"A lot of work went into that offset plan and a lot of different scenarios were looked at," Chairman Paul Foster told reporters after the meeting Thursday. "One of the challenges was coming up with a plan that was recurring."  

The AUF stems from the public endowment known as the Permanent University Fund, or PUF, which is funded by the proceeds from the sale of oil, gas, sulfur and water royalties in West Texas and then invested in the form of stocks, bonds and equity interest. The return on these investments becomes the AUF, which is used to support both UT and Texas A&M University institutions.

Because UT-Austin is the only System institution that can directly receive AUF money, the System will cover costs and activities traditionally undertaken by the eight other UT academic campuses. The System intends to pay for costs related to property insurance and information technology and assume management of internal audit functions and digital library services, opening up $31 million for those institutions to use.

"It’s a very strategic initiative, so we don’t have to increase tuition for our students," Cigarroa said.
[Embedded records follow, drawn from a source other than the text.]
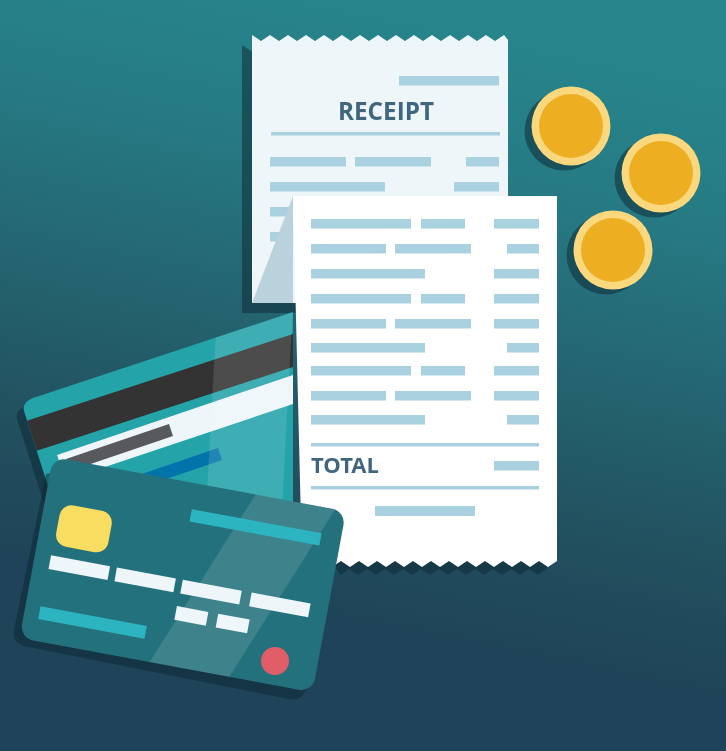
<!DOCTYPE html>
<html lang="en">
<head>
<meta charset="utf-8">
<title>Receipt and payment cards</title>
<style>
:root {
  --paper: #ffffff;
  --paper-back: #eef6fa;
  --fold: #bad2dc;
  --line: #a9d1df;
  --ink: #40667f;
  --shadow: #0c2733;
  --coin: #edae22;
  --coin-rim: #fbd87e;
  --card-back: #24a3a9;
  --card-front: #23717c;
  --accent: #2cb5c0;
  --chip: #f9dd60;
  --emblem: #e15d68;
  --stripe: #333333;
  --signature: #58595d;
  --code: #0274ab;
}
html, body { margin: 0; overflow: hidden; }
.artwork { display: block; width: 726px; height: 751px; }
.heading { font: 700 25px "Open Sans", "Noto Sans", sans-serif; fill: var(--ink); }
.total { font-size: 20.5px; }
.entries { fill: var(--line); }
.shadow { fill: var(--shadow); opacity: .5; }
.shine { fill: #ffffff; opacity: .12; }
</style>
</head>
<body>
<svg class="artwork" viewBox="0 0 726 751" role="img" aria-label="A long receipt with two bank cards and three coins">
  <defs>
    <linearGradient id="backdrop" x1=".6" y1="0" x2=".4" y2="1">
      <stop offset="0" stop-color="#27868c"/>
      <stop offset=".22" stop-color="#267a83"/>
      <stop offset=".65" stop-color="#22505f"/>
      <stop offset=".82" stop-color="#1f4459"/>
      <stop offset="1" stop-color="#1f4358"/>
    </linearGradient>
    <path id="back-sheet" d="M252 35l9 6 9-6 9 6 9-6 9 6 9-6 9 6 9-6 9 6 9-6 9 6 9-6 9 6 9-6 9 6 9-6 9 6 9-6 9 6 9-6 9 6 9-6 9 6 9-6 9 6 9-6 9 6 9-6 4 5V303H252Z"/>
    <path id="front-sheet" d="M293 196H557V561l-9 6-9-6-9 6-9-6-9 6-9-6-9 6-9-6-9 6-9-6-9 6-9-6-9 6-9-6-9 6-9-6-9 6-9-6-9 6-9-6-9 6-9-6-9 6-9-6-9 6-9-6-9 6-9-6-3 2Z"/>
    <g id="coin">
      <circle class="shadow" cx="-7" cy="5" r="39.5"/>
      <circle r="39.5" fill="var(--coin-rim)"/>
      <circle r="32" fill="var(--coin)"/>
    </g>
    <g id="row-wide">
      <rect x="311" width="100" height="9.5"/>
      <rect x="421" width="44" height="9.5"/>
      <rect x="494" width="45" height="9.5"/>
    </g>
    <g id="row-pair">
      <rect x="311" width="75" height="9.5"/>
      <rect x="395" width="76" height="9.5"/>
    </g>
    <g id="row-single">
      <rect x="311" width="114" height="9.5"/>
    </g>
    <rect id="price-short" x="507" width="32" height="9.5"/>
    <rect id="price-long" x="494" width="45" height="9.5"/>
    <path id="back-card-shape" d="M293 312 33 398Q22 402 24 411L62 530H293Z"/>
    <clipPath id="back-card-clip"><use href="#back-card-shape"/></clipPath>
    <rect id="front-card-shape" width="298" height="184" rx="14" transform="translate(53 457) rotate(10.5)"/>
    <clipPath id="front-card-clip"><use href="#front-card-shape"/></clipPath>
  </defs>

  <rect width="726" height="751" fill="url(#backdrop)"/>

  <g id="coins">
    <use href="#coin" x="571" y="126"/>
    <use href="#coin" x="661" y="173"/>
    <use href="#coin" x="613" y="250"/>
  </g>

  <g id="receipt-top">
    <use href="#back-sheet" class="shadow" x="-10" y="10"/>
    <use href="#back-sheet" fill="var(--paper-back)"/>
    <text class="heading" x="338" y="120" textLength="96" lengthAdjust="spacingAndGlyphs">RECEIPT</text>
    <g class="entries">
      <rect x="399" y="76" width="100" height="9.5"/>
      <rect x="271" y="132" width="229" height="3.5"/>
      <rect x="270" y="157" width="76" height="9.5"/>
      <rect x="355" y="157" width="76" height="9.5"/>
      <rect x="466" y="157" width="33" height="9.5"/>
      <rect x="270" y="182" width="115" height="9.5"/>
      <rect x="454" y="182" width="45" height="9.5"/>
      <rect x="270" y="207" width="23" height="9.5"/>
      <rect x="270" y="232" width="23" height="9.5"/>
    </g>
    <polygon points="293,196 293,303 252,303" fill="var(--fold)"/>
  </g>

  <g id="back-card">
    <use href="#back-card-shape" class="shadow" x="-7" y="8"/>
    <use href="#back-card-shape" fill="var(--card-back)"/>
    <g clip-path="url(#back-card-clip)">
      <polygon points="20,423 293,334 293,367 30,453" fill="var(--stripe)"/>
      <polygon points="57,455 293,375 293,404 66,480" fill="var(--paper-back)"/>
      <polygon points="66,459 169,424 173,436 70,471" fill="var(--signature)"/>
      <polygon points="130,478 218,448 222,460 134,490" fill="var(--code)"/>
      <polygon class="shine" points="216,330 293,304 282,510 206,510"/>
    </g>
  </g>

  <g id="receipt-bottom">
    <path class="shadow" d="M330 560H547V569l-9 6-9-6-9 6-9-6-9 6-9-6-9 6-9-6-9 6-9-6-9 6-9-6-9 6-9-6-9 6-9-6-9 6-9-6-9 6-9-6-9 6-9-6-8 6Z"/>
    <use href="#front-sheet" fill="var(--paper)"/>
    <g class="entries">
      <use href="#row-wide" y="219"/>
      <use href="#row-pair" y="244"/><use href="#price-short" y="244"/>
      <use href="#row-single" y="269"/><use href="#price-long" y="269"/>
      <use href="#row-wide" y="294"/>
      <use href="#row-pair" y="319"/><use href="#price-long" y="319"/>
      <use href="#row-single" y="343"/><use href="#price-short" y="343"/>
      <use href="#row-wide" y="366"/>
      <use href="#row-pair" y="391"/><use href="#price-long" y="391"/>
      <use href="#row-single" y="415"/><use href="#price-short" y="415"/>
      <rect x="311" y="443" width="228" height="3.5"/>
      <use href="#price-long" y="461"/>
      <rect x="311" y="486" width="228" height="3.5"/>
      <rect x="375" y="506" width="100" height="10"/>
    </g>
    <text class="heading total" x="311" y="473" textLength="68" lengthAdjust="spacingAndGlyphs">TOTAL</text>
  </g>

  <g id="front-card">
    <g clip-path="url(#front-card-shadow-area)">
      <path class="shadow" d="M46 474 14 630Q12 643 24 646L289 699Q301 702 306 690L310 660 60 470Z"/>
    </g>
    <use href="#front-card-shape" fill="var(--card-front)"/>
    <polygon class="shine" clip-path="url(#front-card-clip)" points="256,494 336,508 226,682 147,666"/>
    <g transform="translate(53 457) rotate(10.5)">
      <rect x="17" y="44" width="53" height="42" rx="12" fill="var(--chip)"/>
      <g fill="var(--accent)">
        <rect x="146" y="26" width="132" height="12.5"/>
        <rect x="15" y="149" width="108" height="13"/>
      </g>
      <g fill="var(--paper-back)">
        <rect x="16" y="97" width="60" height="14"/>
        <rect x="83" y="97" width="60" height="14"/>
        <rect x="150" y="97" width="60" height="14"/>
        <rect x="220" y="97" width="60" height="14"/>
        <rect x="149" y="124" width="32" height="14"/>
        <rect x="191" y="124" width="32" height="14"/>
      </g>
    </g>
    <circle cx="275" cy="661" r="14" fill="var(--emblem)"/>
  </g>
</svg>
</body>
</html>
The regents also approved a one-time 1.5 percent increase in PUF distribution to AUF for the 2014 fiscal year. The decision brings the fiscal year’s distribution rate up to 7 percent. With the additional money available, the nine System academic institutions will each present proposals to Cigarroa over the next six months to show how they will use the money to increase both online and campus enrollment.

"Our revenues and the values of the our assets in West Texas have grown substantially in recent years to allow for a larger endowment," Foster said. "Our campuses have needs. We’re trying to increase access, which really means increasing enrollment. We’re trying to make an education available to a lot more kids, and we’ve got to find ways to fund that."

UT spokesman Gary Susswein said the University will review how it could spend the additional funding.

"We hope that this additional funding gives us what we need to maintain our levels of excellence at UT-Austin," Susswein said.

Overall, the System’s 2015 fiscal year budget will increase by $888 million in revenue to a total of $15.9 billion and increase by $1 billion in expenses to a total of $15.6 billion. The University will have a 6.8 percent increase in its share of the budget, totaling to more than $2.5 billion.

In discussing the budget with the regents, Cigarroa said the increase for the University accounts for the accommodation of the Dell Medical School and a more accurate research budget, which he said was under-budgeted for the 2014 fiscal year.

At Thursday's meeting, the regents approved the creation of a neuroscience institute, an engineering institute in Houston and allocated more than $2.5 million to expanding System-wide suicide prevention programs for students.